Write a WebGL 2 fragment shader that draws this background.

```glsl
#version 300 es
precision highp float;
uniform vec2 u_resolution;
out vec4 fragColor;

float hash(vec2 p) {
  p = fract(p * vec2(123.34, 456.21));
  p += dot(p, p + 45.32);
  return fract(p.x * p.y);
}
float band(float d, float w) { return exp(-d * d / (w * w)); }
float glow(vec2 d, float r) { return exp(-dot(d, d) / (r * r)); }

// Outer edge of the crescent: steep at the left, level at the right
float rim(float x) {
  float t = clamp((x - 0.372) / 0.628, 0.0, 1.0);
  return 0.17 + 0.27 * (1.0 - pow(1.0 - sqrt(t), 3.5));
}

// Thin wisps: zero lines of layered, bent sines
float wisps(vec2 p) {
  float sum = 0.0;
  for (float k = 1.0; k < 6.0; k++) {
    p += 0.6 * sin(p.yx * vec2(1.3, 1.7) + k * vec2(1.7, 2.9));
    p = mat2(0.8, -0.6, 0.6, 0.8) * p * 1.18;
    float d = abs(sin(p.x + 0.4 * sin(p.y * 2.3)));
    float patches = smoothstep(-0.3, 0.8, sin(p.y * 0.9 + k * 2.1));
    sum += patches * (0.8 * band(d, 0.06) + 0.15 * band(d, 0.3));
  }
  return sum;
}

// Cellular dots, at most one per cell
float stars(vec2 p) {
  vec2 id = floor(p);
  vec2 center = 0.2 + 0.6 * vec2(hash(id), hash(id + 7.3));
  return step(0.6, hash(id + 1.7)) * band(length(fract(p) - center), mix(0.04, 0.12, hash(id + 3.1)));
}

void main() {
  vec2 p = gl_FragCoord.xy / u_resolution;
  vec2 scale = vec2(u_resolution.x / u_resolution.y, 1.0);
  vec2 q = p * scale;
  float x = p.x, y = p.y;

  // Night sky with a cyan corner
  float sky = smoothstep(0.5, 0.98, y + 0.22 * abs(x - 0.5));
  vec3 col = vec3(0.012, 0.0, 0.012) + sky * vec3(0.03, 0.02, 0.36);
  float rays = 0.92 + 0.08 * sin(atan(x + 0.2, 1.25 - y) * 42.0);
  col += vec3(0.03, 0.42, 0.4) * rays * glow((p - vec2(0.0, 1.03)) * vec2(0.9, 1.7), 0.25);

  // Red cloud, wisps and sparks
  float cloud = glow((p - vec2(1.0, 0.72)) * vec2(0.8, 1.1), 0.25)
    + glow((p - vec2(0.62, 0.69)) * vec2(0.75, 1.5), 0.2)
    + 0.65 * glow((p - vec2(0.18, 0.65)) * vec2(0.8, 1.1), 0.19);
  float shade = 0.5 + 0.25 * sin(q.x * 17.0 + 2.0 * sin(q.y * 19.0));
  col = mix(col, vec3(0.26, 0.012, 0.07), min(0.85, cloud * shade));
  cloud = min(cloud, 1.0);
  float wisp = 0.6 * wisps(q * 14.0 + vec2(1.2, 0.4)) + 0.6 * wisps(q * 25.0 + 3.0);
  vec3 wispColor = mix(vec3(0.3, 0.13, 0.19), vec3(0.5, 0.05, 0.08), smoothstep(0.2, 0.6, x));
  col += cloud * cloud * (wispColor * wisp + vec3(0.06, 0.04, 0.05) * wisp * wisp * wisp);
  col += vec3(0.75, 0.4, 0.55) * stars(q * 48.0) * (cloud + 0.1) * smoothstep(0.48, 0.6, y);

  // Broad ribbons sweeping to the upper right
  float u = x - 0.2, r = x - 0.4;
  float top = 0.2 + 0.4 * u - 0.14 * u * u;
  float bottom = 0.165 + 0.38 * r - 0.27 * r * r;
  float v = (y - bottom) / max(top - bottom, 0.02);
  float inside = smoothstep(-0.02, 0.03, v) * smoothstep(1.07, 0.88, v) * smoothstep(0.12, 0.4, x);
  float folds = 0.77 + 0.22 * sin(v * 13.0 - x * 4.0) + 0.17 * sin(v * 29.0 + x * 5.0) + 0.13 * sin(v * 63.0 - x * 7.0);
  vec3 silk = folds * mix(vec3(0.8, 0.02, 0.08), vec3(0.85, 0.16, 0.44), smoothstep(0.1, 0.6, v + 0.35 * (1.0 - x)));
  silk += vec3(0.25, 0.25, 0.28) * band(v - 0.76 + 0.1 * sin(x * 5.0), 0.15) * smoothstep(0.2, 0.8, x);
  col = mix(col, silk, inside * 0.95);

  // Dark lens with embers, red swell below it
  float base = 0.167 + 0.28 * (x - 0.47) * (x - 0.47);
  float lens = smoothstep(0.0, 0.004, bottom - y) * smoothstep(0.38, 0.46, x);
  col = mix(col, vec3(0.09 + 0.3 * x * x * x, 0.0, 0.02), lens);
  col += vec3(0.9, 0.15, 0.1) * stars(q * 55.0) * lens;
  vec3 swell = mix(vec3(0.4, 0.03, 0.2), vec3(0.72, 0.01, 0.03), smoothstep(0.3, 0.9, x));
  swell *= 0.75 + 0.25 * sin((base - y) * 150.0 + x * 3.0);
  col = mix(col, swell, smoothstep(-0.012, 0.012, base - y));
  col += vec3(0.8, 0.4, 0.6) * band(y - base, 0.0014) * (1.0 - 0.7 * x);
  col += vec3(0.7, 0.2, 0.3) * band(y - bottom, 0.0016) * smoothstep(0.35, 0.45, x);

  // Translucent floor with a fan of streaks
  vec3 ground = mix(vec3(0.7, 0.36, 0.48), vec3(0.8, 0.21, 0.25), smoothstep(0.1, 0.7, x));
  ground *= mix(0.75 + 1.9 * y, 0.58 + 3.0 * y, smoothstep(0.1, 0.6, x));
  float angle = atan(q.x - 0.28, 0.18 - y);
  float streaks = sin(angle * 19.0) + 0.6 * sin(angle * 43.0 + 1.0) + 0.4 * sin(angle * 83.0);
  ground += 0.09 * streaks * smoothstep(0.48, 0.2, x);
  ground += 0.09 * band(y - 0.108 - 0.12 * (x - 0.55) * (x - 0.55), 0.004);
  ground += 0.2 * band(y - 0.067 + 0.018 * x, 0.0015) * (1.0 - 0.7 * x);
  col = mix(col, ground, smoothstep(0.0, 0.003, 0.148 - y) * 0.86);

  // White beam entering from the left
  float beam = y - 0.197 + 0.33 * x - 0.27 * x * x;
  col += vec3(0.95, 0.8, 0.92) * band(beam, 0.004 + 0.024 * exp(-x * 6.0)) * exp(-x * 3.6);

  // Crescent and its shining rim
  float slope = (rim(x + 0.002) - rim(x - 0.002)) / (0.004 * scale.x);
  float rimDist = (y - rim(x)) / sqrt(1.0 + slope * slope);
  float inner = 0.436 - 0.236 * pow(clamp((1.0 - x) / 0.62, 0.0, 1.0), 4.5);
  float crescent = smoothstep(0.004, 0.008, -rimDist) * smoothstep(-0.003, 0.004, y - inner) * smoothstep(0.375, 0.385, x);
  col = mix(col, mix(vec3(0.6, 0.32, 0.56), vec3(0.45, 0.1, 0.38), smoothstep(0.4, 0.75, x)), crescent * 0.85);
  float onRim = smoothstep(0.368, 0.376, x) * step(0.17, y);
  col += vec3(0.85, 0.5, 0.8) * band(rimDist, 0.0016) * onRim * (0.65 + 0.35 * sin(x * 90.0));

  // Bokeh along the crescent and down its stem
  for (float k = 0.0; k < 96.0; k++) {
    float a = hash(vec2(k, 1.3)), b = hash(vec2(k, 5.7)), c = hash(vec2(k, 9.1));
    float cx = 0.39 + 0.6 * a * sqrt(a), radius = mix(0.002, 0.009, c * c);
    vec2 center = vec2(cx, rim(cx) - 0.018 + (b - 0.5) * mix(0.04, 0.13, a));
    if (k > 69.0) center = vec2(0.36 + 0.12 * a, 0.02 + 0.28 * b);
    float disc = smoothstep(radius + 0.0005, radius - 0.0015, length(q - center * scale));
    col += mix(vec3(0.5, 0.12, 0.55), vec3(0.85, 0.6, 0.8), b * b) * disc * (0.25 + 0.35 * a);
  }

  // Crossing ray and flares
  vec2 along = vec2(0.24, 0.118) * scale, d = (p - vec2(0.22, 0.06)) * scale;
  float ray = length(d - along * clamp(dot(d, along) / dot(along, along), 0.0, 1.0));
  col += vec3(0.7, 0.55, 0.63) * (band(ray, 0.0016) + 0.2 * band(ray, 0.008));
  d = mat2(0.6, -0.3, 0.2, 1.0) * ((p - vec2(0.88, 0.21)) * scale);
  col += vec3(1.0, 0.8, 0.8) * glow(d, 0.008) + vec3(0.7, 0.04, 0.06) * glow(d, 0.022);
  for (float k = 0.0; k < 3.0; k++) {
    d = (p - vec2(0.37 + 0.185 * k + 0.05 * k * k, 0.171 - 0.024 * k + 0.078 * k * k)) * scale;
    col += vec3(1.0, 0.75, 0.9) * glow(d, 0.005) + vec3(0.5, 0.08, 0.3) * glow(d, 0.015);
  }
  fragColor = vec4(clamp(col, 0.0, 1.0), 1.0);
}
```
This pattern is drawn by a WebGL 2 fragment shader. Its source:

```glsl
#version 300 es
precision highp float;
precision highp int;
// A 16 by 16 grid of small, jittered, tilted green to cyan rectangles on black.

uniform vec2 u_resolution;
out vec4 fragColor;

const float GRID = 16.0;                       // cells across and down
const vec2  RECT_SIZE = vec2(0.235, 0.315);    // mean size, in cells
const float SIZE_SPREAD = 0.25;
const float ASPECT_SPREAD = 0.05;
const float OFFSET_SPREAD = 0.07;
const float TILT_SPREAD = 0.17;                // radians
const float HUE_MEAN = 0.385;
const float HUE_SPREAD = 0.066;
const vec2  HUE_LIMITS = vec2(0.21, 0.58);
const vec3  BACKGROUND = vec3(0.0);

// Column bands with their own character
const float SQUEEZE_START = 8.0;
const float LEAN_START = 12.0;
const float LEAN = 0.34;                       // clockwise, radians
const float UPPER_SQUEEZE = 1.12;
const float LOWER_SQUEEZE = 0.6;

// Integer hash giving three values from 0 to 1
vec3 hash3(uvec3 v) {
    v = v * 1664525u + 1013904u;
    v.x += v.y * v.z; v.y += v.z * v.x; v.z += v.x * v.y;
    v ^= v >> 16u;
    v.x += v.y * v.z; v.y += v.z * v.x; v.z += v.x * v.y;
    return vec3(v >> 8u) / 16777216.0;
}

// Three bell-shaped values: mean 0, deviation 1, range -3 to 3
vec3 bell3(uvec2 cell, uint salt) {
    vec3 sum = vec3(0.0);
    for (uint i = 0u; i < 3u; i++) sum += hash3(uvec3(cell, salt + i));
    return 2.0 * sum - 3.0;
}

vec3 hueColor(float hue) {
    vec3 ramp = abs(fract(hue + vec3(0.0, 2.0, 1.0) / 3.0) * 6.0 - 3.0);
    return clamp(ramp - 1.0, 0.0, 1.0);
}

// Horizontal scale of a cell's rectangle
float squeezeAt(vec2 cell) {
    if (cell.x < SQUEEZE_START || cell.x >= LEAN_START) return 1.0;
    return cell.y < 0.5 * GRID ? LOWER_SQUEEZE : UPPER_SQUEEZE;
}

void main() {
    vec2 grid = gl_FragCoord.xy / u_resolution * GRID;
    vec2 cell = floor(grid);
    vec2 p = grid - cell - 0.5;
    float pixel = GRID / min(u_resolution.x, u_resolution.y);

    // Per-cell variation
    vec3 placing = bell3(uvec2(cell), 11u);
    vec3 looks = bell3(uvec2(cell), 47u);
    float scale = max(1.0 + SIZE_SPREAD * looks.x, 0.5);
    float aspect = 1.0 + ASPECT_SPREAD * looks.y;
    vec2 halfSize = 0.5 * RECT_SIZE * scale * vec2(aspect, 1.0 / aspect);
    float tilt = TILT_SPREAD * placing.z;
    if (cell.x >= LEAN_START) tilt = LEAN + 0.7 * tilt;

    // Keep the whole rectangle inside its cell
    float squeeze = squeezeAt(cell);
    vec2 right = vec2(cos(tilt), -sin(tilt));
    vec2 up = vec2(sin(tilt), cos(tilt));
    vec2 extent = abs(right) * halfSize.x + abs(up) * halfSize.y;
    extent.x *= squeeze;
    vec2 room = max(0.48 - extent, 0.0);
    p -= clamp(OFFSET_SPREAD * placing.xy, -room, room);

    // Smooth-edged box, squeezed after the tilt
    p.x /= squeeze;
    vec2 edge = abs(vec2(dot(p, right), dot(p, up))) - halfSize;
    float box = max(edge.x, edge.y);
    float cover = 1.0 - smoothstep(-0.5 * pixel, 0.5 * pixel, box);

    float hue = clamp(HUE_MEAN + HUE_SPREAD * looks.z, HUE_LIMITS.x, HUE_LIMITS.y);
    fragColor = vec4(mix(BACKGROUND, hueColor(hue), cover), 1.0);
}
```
==================================================
ABOUT THIS TASK
Show each line from the material above where the string "with" can be found.

SOLVED PROBLEM
  // Night sky with a cyan corner
  // Dark lens with embers, red swell below it
  // Translucent floor with a fan of streaks
// Column bands with their own character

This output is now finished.